Also the tower bot would carry additional features such as vision sensors or other attachments to help it with tower scoring.
I see the tower bot mainly being a support bot, and being used as such.

1 Like

Going, to be honest with you. Your idea can be competitive IF you have a GOOD teammate who can stack a lot of cubes and you do towers. You would nail that match. Then again, you won’t always have a good teammate. Image if you get a small robot who only stacks one cube at once very slow. And the other team has two super stackers with nine cubes a stack. What do you do? Try to stack cubes? You really can’t so you are out of luck and toast. So It could be competitive if you get the right teammate so I would say it is WAY too risky.

1 Like

Yeah that’s what I thought too. Maybe if you did decently enough you could get a good partner for elims

If it’s unfair to compare the two, why did you ask if it could beat a dr4b?

Oooooooh. I misunderstood you, I thought you were talking about a traybot which is almost.purely designed to stack.
Sorry about that

I would argue that dr4bs are also only designed to stack but that might just be how my team is gonna play.

1 Like

Yeah that’s probably only your team, I honestly wouldn’t use s dr4b on an all stacking bot but maybe that’s just me


I see dr4bs as a compromise between towers and stacking. They dont stack as well as a tray but they play the towers better.
A dr4b is undoubtedly better than a tower bot at stacking. The question is, does the stacking capabilities of a dr4b outweigh it’s less effective tower play? (Compared to a dedicated tower bot)

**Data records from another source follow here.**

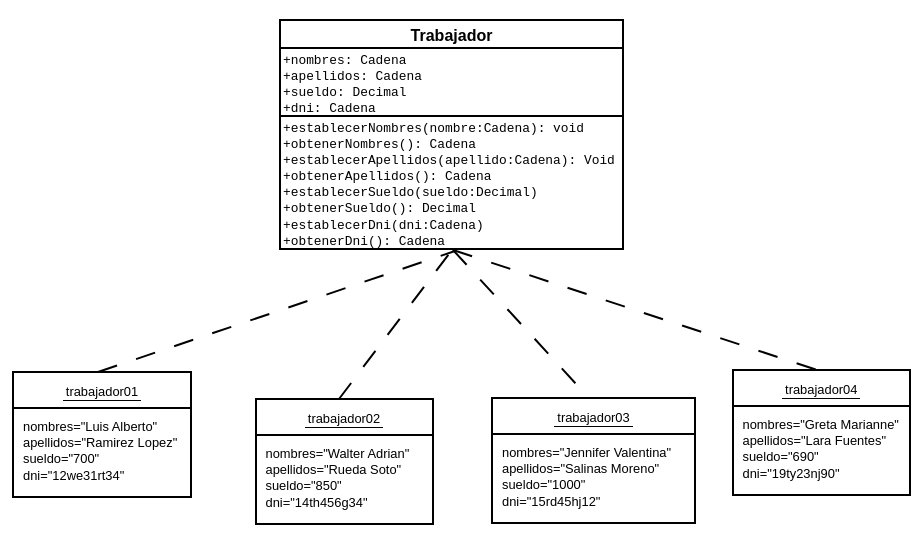
<!DOCTYPE html>
<html lang="es">
<head>
<meta charset="utf-8">
<title>Diagrama de clase y objetos: Trabajador</title>
<style>
:root {
  --paper: #fff;
  --ink: #000;
  --sans: "Liberation Sans", Arial, sans-serif;
  --mono: "Liberation Mono", "Courier New", monospace;
}
* { box-sizing: border-box; margin: 0; padding: 0; }
body { background: var(--paper); overflow: hidden; }
ul { list-style: none; }
.diagram {
  position: relative;
  width: 924px;
  height: 544px;
  overflow: hidden;
  background: var(--paper);
  color: var(--ink);
  font: 12.9px/16.2px var(--sans);
  white-space: nowrap;
}
.links { position: absolute; left: 0; top: 0; }
.links line { stroke: var(--ink); stroke-width: 2; stroke-dasharray: 20.1 20.1; }

.node {
  position: absolute;
  display: grid;
  border: 2px solid var(--ink);
  background: var(--paper);
}
.node > * + * { border-top: 2px solid var(--ink); }

.class {
  left: 279px;
  top: 19px;
  width: 345px;
  height: 231px;
  grid-template-rows: 26px 68px 1fr;
}
.class h1 { padding-top: 6px; font: bold 16px/18px var(--sans); text-align: center; }
.class ul { padding: 4px 0 0 2px; font: 12.87px/16.1px var(--mono); }

.object { height: 127px; grid-template-rows: 34px 1fr; }
.object header { display: flex; justify-content: center; align-items: flex-start; padding-top: 10px; }
.object h2 { padding: 0 3px; border-bottom: 1px solid var(--ink); font: inherit; line-height: 17px; }
.object ul { padding: 10px 0 0 9px; }

.worker-1 { left: 12px; top: 371px; width: 180px; }
.worker-2 { left: 254.5px; top: 398px; width: 179px; }
.worker-3 { left: 491px; top: 397px; width: 205px; }
.worker-4 { left: 731.5px; top: 369px; width: 179.5px; }
</style>
</head>
<body>
<main class="diagram">
  <svg class="links" width="924" height="544" viewBox="0 0 924 544" aria-hidden="true">
    <line x1="98" y1="372" x2="455" y2="251"/>
    <line x1="339" y1="399" x2="452" y2="250"/>
    <line x1="453" y1="250" x2="589" y2="398"/>
    <line x1="453" y1="250" x2="817" y2="370"/>
  </svg>

  <section class="node class">
    <h1>Trabajador</h1>
    <ul class="attributes">
      <li>+nombres: Cadena</li>
      <li>+apellidos: Cadena</li>
      <li>+sueldo: Decimal</li>
      <li>+dni: Cadena</li>
    </ul>
    <ul class="methods">
      <li>+establecerNombres(nombre:Cadena): void</li>
      <li>+obtenerNombres(): Cadena</li>
      <li>+establecerApellidos(apellido:Cadena): Void</li>
      <li>+obtenerApellidos(): Cadena</li>
      <li>+establecerSueldo(sueldo:Decimal)</li>
      <li>+obtenerSueldo(): Decimal</li>
      <li>+establecerDni(dni:Cadena)</li>
      <li>+obtenerDni(): Cadena</li>
    </ul>
  </section>

  <section class="node object worker-1">
    <header><h2>trabajador01</h2></header>
    <ul>
      <li>nombres="Luis Alberto"</li>
      <li>apellidos="Ramirez Lopez"</li>
      <li>sueldo="700"</li>
      <li>dni="12we31rt34"</li>
    </ul>
  </section>

  <section class="node object worker-2">
    <header><h2>trabajador02</h2></header>
    <ul>
      <li>nombres="Walter Adrian"</li>
      <li>apellidos="Rueda Soto"</li>
      <li>sueldo="850"</li>
      <li>dni="14th456g34"</li>
    </ul>
  </section>

  <section class="node object worker-3">
    <header><h2>trabajador03</h2></header>
    <ul>
      <li>nombres="Jennifer Valentina"</li>
      <li>apellidos="Salinas Moreno"</li>
      <li>sueldo="1000"</li>
      <li>dni="15rd45hj12"</li>
    </ul>
  </section>

  <section class="node object worker-4">
    <header><h2>trabajador04</h2></header>
    <ul>
      <li>nombres="Greta Marianne"</li>
      <li>apellidos="Lara Fuentes"</li>
      <li>sueldo="690"</li>
      <li>dni="19ty23nj90"</li>
    </ul>
  </section>
</main>
</body>
</html>
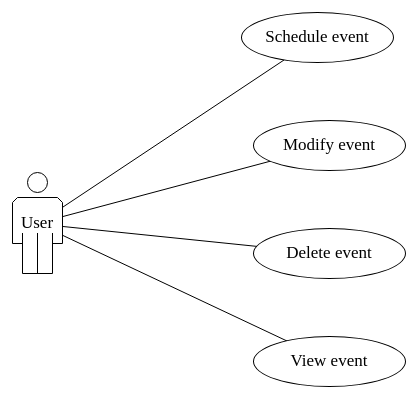
<!DOCTYPE html>
<html lang="en">
<head>
<meta charset="utf-8">
<title>Event use case diagram</title>
<style>
:root { --paper: #fff; --ink: #000; }
* { box-sizing: border-box; }
html, body { margin: 0; background: var(--paper); overflow: hidden; }
.diagram {
  position: relative;
  width: 418px;
  height: 399px;
  overflow: hidden;
  background: var(--paper);
  color: var(--ink);
  font: 17px/20px "Liberation Serif", serif;
}
.drawing { position: absolute; inset: 0; fill: none; stroke: var(--ink); stroke-width: 1; }
.use-case, .actor-label {
  position: absolute;
  display: flex;
  align-items: center;
  justify-content: center;
  white-space: nowrap;
}
.use-case {
  left: 253px;
  width: 153px;
  height: 51px;
  padding: 0 1px 1px 0;
  border: 1px solid var(--ink);
  border-radius: 50%;
  background: var(--paper);
}
.schedule { left: 241px; top: 12px; }
.modify { top: 120px; }
.delete { top: 228px; }
.view { top: 336px; }
.actor-label { left: 12px; top: 213px; width: 50px; height: 20px; }
</style>
</head>
<body>
<main class="diagram">
  <svg class="drawing" width="418" height="399" viewBox="0 0 418 399" aria-hidden="true">
    <g class="associations">
      <line x1="63" y1="207" x2="284" y2="60"/>
      <line x1="63" y1="216.5" x2="271" y2="161"/>
      <line x1="63" y1="226.5" x2="258" y2="246.5"/>
      <line x1="63" y1="235.5" x2="287" y2="341"/>
    </g>
    <g class="actor">
      <circle class="head" cx="37.5" cy="182.5" r="10"/>
      <path class="torso" d="M22.5 243.5H12.5V202.5L17.5 197.5H57.5L62.5 202.5V243.5H52.5"/>
      <path class="legs" d="M22.5 233V273.5H52.5V233M37.5 233V273.5"/>
    </g>
  </svg>
  <div class="actor-label">User</div>
  <div class="use-case schedule">Schedule event</div>
  <div class="use-case modify">Modify event</div>
  <div class="use-case delete">Delete event</div>
  <div class="use-case view">View event</div>
</main>
</body>
</html>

Ok what advantage in towers does this tower bot even have over a dr4b?

We chose a dr4b specifically so we could stack high. We figured that if it holds 12 cubes at once it can compete with tray bots

It would be faster at doing towers and have extra functions such as a passive aligned or vision sensor to help it. Most likely would have a 6 motor drivebase for better defense.
But whether or not these advantages are worth giving up stacking will be a mystery until placed in a real match